To do:
Among the entries below, find the lines with the word "body" and return them.

[Extracted records]
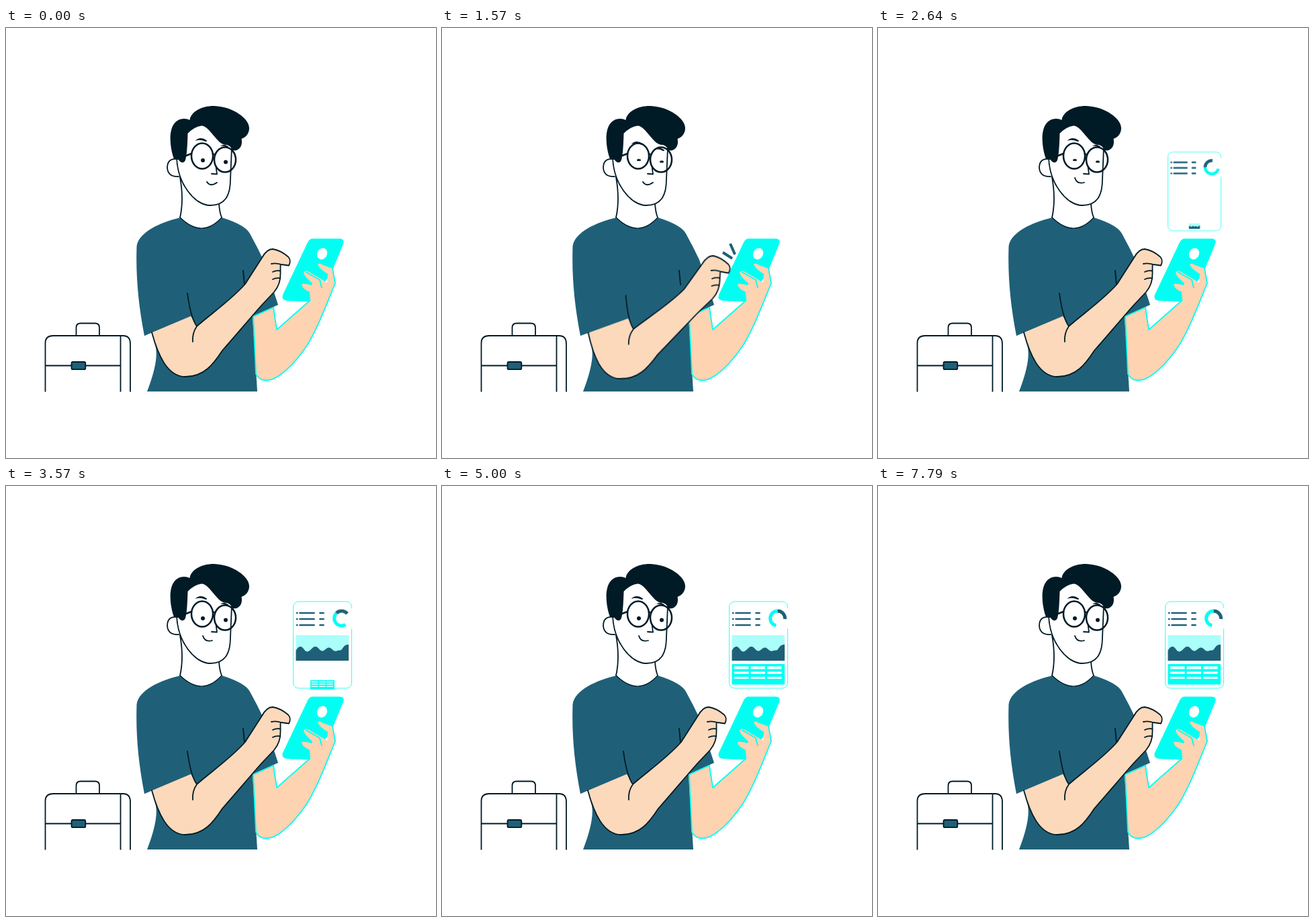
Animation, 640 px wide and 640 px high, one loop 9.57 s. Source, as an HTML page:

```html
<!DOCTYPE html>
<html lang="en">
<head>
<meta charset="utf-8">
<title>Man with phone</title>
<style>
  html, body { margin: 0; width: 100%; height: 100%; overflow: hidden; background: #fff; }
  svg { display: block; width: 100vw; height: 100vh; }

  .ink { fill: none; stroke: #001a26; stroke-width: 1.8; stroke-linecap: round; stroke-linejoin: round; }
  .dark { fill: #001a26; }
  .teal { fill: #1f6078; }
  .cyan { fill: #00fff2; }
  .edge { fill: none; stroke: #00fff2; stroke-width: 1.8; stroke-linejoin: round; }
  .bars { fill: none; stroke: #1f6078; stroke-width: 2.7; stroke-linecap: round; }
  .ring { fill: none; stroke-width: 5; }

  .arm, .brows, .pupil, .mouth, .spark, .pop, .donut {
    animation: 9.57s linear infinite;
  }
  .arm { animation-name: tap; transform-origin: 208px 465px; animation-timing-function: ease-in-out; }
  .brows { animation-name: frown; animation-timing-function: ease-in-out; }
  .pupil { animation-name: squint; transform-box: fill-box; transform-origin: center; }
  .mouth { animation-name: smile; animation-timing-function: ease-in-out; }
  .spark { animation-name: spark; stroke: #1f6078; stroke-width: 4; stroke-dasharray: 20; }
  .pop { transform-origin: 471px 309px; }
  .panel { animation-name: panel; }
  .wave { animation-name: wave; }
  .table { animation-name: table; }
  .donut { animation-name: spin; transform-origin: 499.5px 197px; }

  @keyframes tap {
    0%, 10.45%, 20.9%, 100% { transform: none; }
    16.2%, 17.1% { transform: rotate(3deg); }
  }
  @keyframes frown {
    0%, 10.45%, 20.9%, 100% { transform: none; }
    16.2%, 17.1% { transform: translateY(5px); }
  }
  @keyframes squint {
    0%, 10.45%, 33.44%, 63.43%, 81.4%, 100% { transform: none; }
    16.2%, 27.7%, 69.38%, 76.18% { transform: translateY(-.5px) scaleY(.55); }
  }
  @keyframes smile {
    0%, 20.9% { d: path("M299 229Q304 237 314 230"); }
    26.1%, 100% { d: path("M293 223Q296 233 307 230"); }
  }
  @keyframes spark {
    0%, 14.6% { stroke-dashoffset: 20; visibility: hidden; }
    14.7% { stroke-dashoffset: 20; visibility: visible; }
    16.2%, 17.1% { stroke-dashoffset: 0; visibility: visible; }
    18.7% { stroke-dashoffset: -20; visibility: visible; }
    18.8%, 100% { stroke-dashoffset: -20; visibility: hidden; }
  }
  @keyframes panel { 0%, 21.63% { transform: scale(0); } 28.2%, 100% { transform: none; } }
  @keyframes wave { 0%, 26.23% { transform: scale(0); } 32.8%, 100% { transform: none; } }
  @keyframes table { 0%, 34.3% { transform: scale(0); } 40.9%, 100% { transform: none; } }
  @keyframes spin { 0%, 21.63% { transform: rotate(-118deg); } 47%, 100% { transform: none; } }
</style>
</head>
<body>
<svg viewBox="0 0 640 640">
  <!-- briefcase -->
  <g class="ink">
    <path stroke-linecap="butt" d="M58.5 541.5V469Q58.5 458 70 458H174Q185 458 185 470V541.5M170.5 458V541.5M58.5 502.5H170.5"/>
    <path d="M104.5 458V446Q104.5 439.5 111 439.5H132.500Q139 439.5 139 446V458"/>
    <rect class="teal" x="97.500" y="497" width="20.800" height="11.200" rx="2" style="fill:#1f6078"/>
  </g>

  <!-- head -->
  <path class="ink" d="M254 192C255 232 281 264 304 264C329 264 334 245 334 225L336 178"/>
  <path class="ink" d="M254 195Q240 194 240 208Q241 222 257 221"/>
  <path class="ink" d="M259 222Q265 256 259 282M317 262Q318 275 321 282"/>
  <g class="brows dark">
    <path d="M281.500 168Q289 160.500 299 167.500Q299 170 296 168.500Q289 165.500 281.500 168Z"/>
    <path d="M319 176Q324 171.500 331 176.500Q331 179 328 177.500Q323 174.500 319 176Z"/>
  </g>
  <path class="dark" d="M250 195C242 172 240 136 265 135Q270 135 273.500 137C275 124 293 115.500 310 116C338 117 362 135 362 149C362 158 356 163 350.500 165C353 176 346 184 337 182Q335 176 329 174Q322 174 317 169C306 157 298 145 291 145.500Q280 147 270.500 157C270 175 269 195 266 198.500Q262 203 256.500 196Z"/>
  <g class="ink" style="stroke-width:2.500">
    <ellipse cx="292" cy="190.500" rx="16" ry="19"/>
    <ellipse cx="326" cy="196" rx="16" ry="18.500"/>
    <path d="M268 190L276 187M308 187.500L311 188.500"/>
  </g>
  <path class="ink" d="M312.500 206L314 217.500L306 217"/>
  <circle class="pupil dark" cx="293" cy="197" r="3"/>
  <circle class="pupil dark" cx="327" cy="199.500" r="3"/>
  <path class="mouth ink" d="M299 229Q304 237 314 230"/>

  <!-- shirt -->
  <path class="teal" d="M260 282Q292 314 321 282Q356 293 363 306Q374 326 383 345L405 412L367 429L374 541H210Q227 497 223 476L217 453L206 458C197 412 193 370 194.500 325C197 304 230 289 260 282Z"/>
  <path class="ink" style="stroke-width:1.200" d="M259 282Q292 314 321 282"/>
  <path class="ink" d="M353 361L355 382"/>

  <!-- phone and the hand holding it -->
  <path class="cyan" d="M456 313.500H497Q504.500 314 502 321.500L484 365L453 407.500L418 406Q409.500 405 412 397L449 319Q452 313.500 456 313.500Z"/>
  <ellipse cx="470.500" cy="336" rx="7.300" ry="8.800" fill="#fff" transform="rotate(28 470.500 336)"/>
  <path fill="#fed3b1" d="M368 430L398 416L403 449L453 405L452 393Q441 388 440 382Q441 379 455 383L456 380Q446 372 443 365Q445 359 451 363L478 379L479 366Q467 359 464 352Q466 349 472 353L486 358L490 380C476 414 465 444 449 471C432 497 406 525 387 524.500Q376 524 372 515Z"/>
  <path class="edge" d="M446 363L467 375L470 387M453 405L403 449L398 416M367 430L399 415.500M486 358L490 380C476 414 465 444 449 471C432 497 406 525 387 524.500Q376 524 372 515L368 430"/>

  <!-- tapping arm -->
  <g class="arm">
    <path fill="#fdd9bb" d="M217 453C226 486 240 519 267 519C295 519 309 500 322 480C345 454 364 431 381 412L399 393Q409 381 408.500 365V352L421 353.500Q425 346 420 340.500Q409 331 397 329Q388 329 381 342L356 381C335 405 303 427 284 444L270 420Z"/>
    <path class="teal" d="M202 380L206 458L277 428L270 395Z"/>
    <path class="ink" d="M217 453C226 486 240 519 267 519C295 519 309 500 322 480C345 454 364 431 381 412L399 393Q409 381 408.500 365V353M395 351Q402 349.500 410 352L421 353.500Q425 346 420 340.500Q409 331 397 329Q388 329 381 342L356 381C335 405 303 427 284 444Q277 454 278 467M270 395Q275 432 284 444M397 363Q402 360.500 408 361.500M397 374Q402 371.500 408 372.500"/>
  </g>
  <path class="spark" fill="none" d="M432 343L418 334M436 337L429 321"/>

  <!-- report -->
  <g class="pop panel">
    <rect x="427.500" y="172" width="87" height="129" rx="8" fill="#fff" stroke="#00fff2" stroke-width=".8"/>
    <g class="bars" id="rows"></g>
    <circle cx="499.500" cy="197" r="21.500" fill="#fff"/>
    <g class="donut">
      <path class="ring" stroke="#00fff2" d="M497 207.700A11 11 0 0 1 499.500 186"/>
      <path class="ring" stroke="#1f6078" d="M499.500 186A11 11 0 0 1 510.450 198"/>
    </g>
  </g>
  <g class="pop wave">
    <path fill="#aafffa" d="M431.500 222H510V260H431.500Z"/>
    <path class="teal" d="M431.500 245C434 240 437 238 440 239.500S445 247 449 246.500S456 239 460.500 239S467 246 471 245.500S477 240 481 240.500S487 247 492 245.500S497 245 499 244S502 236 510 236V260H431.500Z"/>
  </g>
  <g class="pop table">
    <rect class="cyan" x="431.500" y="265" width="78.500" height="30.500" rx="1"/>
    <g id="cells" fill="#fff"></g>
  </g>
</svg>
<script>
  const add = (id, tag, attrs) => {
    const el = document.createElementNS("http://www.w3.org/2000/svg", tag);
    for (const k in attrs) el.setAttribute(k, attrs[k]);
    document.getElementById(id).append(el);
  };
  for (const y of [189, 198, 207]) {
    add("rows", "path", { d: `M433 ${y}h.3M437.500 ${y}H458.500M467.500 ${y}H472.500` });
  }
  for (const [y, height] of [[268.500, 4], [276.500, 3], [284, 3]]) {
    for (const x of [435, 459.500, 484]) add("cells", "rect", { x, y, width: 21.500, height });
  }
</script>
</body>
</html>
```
--
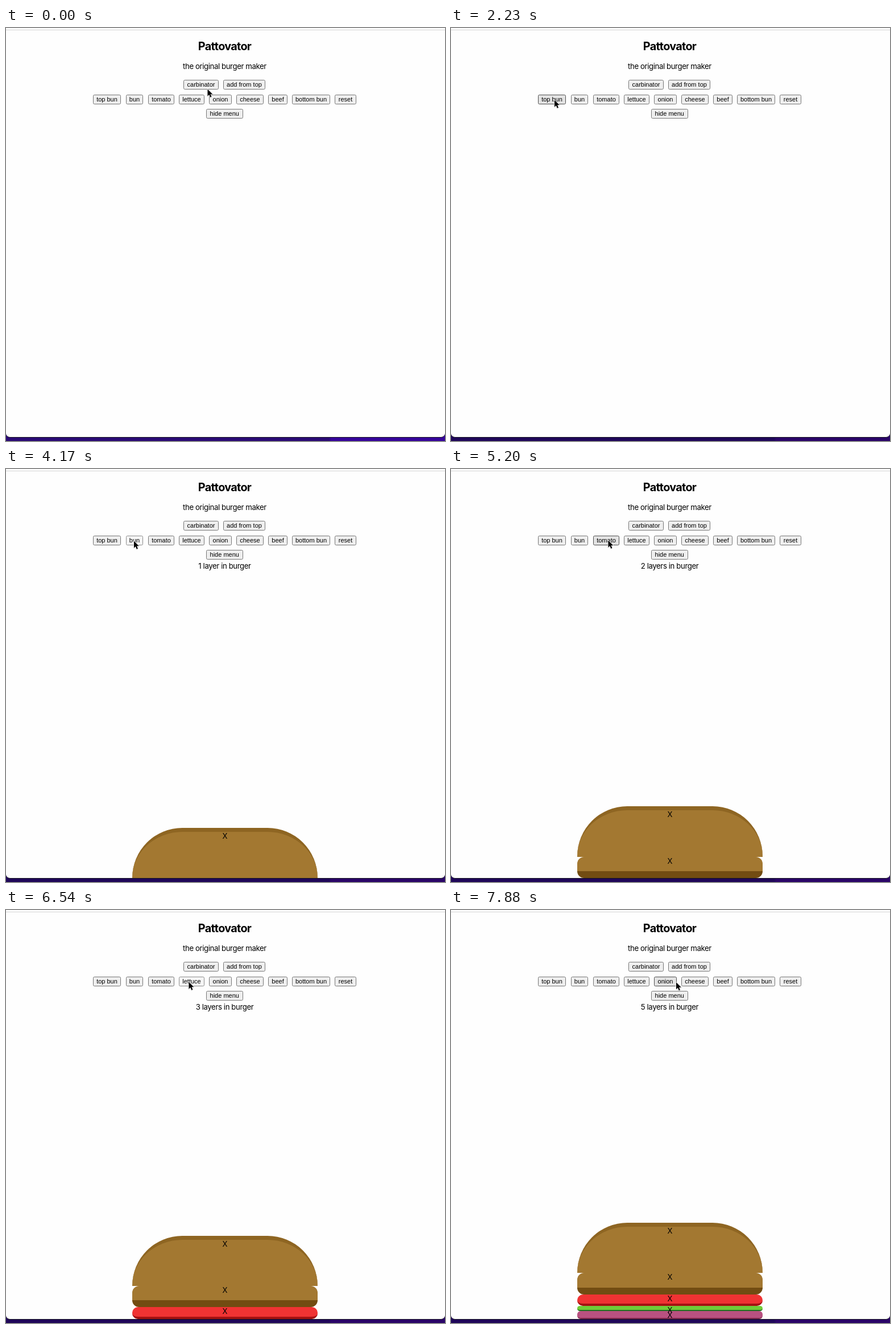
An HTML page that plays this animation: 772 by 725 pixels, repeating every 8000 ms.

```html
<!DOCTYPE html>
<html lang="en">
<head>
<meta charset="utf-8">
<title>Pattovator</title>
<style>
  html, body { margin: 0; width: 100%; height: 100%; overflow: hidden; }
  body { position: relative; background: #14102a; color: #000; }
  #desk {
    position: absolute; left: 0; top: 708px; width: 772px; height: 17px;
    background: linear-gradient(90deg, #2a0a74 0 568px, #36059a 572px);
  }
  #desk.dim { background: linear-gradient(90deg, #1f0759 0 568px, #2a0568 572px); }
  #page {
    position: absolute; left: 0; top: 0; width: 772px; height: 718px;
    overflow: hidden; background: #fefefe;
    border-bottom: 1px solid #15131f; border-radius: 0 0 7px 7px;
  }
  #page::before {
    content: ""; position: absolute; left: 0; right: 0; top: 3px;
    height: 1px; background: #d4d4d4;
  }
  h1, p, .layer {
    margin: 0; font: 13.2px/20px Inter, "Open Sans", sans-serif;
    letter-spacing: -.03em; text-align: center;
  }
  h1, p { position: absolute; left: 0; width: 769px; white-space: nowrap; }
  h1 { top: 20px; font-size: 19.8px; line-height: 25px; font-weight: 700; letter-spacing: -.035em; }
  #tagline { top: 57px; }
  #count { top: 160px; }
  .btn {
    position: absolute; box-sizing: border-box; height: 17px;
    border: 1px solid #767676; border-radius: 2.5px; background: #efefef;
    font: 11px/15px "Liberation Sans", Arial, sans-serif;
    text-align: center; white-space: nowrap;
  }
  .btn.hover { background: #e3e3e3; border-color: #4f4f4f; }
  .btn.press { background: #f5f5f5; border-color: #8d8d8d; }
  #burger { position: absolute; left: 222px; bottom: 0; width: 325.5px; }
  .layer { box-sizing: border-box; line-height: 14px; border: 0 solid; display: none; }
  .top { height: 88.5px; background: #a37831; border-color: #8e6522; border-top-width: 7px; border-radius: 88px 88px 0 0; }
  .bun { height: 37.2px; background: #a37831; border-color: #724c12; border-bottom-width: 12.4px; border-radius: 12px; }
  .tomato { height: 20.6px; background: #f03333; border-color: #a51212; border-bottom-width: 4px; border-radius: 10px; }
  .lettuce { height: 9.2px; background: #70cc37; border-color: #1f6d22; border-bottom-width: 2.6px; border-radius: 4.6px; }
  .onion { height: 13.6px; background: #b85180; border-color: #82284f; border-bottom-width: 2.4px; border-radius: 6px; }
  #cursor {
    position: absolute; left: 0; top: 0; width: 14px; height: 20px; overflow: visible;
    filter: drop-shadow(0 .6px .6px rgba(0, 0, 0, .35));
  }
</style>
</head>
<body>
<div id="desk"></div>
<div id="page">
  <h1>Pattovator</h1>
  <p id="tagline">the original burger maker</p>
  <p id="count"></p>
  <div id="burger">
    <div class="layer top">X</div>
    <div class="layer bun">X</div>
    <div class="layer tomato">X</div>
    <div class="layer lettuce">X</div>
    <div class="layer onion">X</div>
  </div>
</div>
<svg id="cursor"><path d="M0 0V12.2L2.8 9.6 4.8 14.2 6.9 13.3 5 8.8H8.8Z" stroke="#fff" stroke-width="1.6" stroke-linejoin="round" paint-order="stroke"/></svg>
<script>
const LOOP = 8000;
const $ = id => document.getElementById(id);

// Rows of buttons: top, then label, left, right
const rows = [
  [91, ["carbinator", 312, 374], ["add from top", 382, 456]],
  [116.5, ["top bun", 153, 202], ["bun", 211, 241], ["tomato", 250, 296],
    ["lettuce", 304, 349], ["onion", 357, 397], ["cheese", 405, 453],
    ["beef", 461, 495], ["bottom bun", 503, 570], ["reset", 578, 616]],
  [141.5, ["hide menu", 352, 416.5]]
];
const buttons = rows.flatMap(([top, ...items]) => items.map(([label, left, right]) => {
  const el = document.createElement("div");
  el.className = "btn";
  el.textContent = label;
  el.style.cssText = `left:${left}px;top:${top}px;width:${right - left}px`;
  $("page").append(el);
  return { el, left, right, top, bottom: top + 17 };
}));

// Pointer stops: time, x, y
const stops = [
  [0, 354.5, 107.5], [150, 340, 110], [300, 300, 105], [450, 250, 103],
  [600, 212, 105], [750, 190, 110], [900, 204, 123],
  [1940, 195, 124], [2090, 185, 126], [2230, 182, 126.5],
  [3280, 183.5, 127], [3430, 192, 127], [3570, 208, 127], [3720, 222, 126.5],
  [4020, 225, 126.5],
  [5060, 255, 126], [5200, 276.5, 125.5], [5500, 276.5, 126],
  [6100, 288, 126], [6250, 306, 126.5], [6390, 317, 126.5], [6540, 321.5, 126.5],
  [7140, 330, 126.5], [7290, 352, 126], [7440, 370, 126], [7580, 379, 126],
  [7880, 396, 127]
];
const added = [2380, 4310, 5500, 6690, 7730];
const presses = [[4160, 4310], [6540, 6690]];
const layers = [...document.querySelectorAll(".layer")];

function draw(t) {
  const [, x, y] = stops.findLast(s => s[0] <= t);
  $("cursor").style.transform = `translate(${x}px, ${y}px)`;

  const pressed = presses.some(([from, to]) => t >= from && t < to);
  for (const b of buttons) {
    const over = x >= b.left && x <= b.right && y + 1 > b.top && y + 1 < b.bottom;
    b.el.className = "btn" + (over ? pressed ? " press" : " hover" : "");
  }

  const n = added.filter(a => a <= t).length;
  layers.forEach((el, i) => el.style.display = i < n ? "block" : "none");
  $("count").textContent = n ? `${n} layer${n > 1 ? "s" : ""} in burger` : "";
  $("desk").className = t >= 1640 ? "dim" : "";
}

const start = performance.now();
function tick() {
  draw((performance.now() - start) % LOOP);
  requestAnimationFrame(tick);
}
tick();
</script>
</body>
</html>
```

Task output:
  html, body { margin: 0; width: 100%; height: 100%; overflow: hidden; background: #fff; }
<body>
</body>
  html, body { margin: 0; width: 100%; height: 100%; overflow: hidden; }
  body { position: relative; background: #14102a; color: #000; }
<body>
</body>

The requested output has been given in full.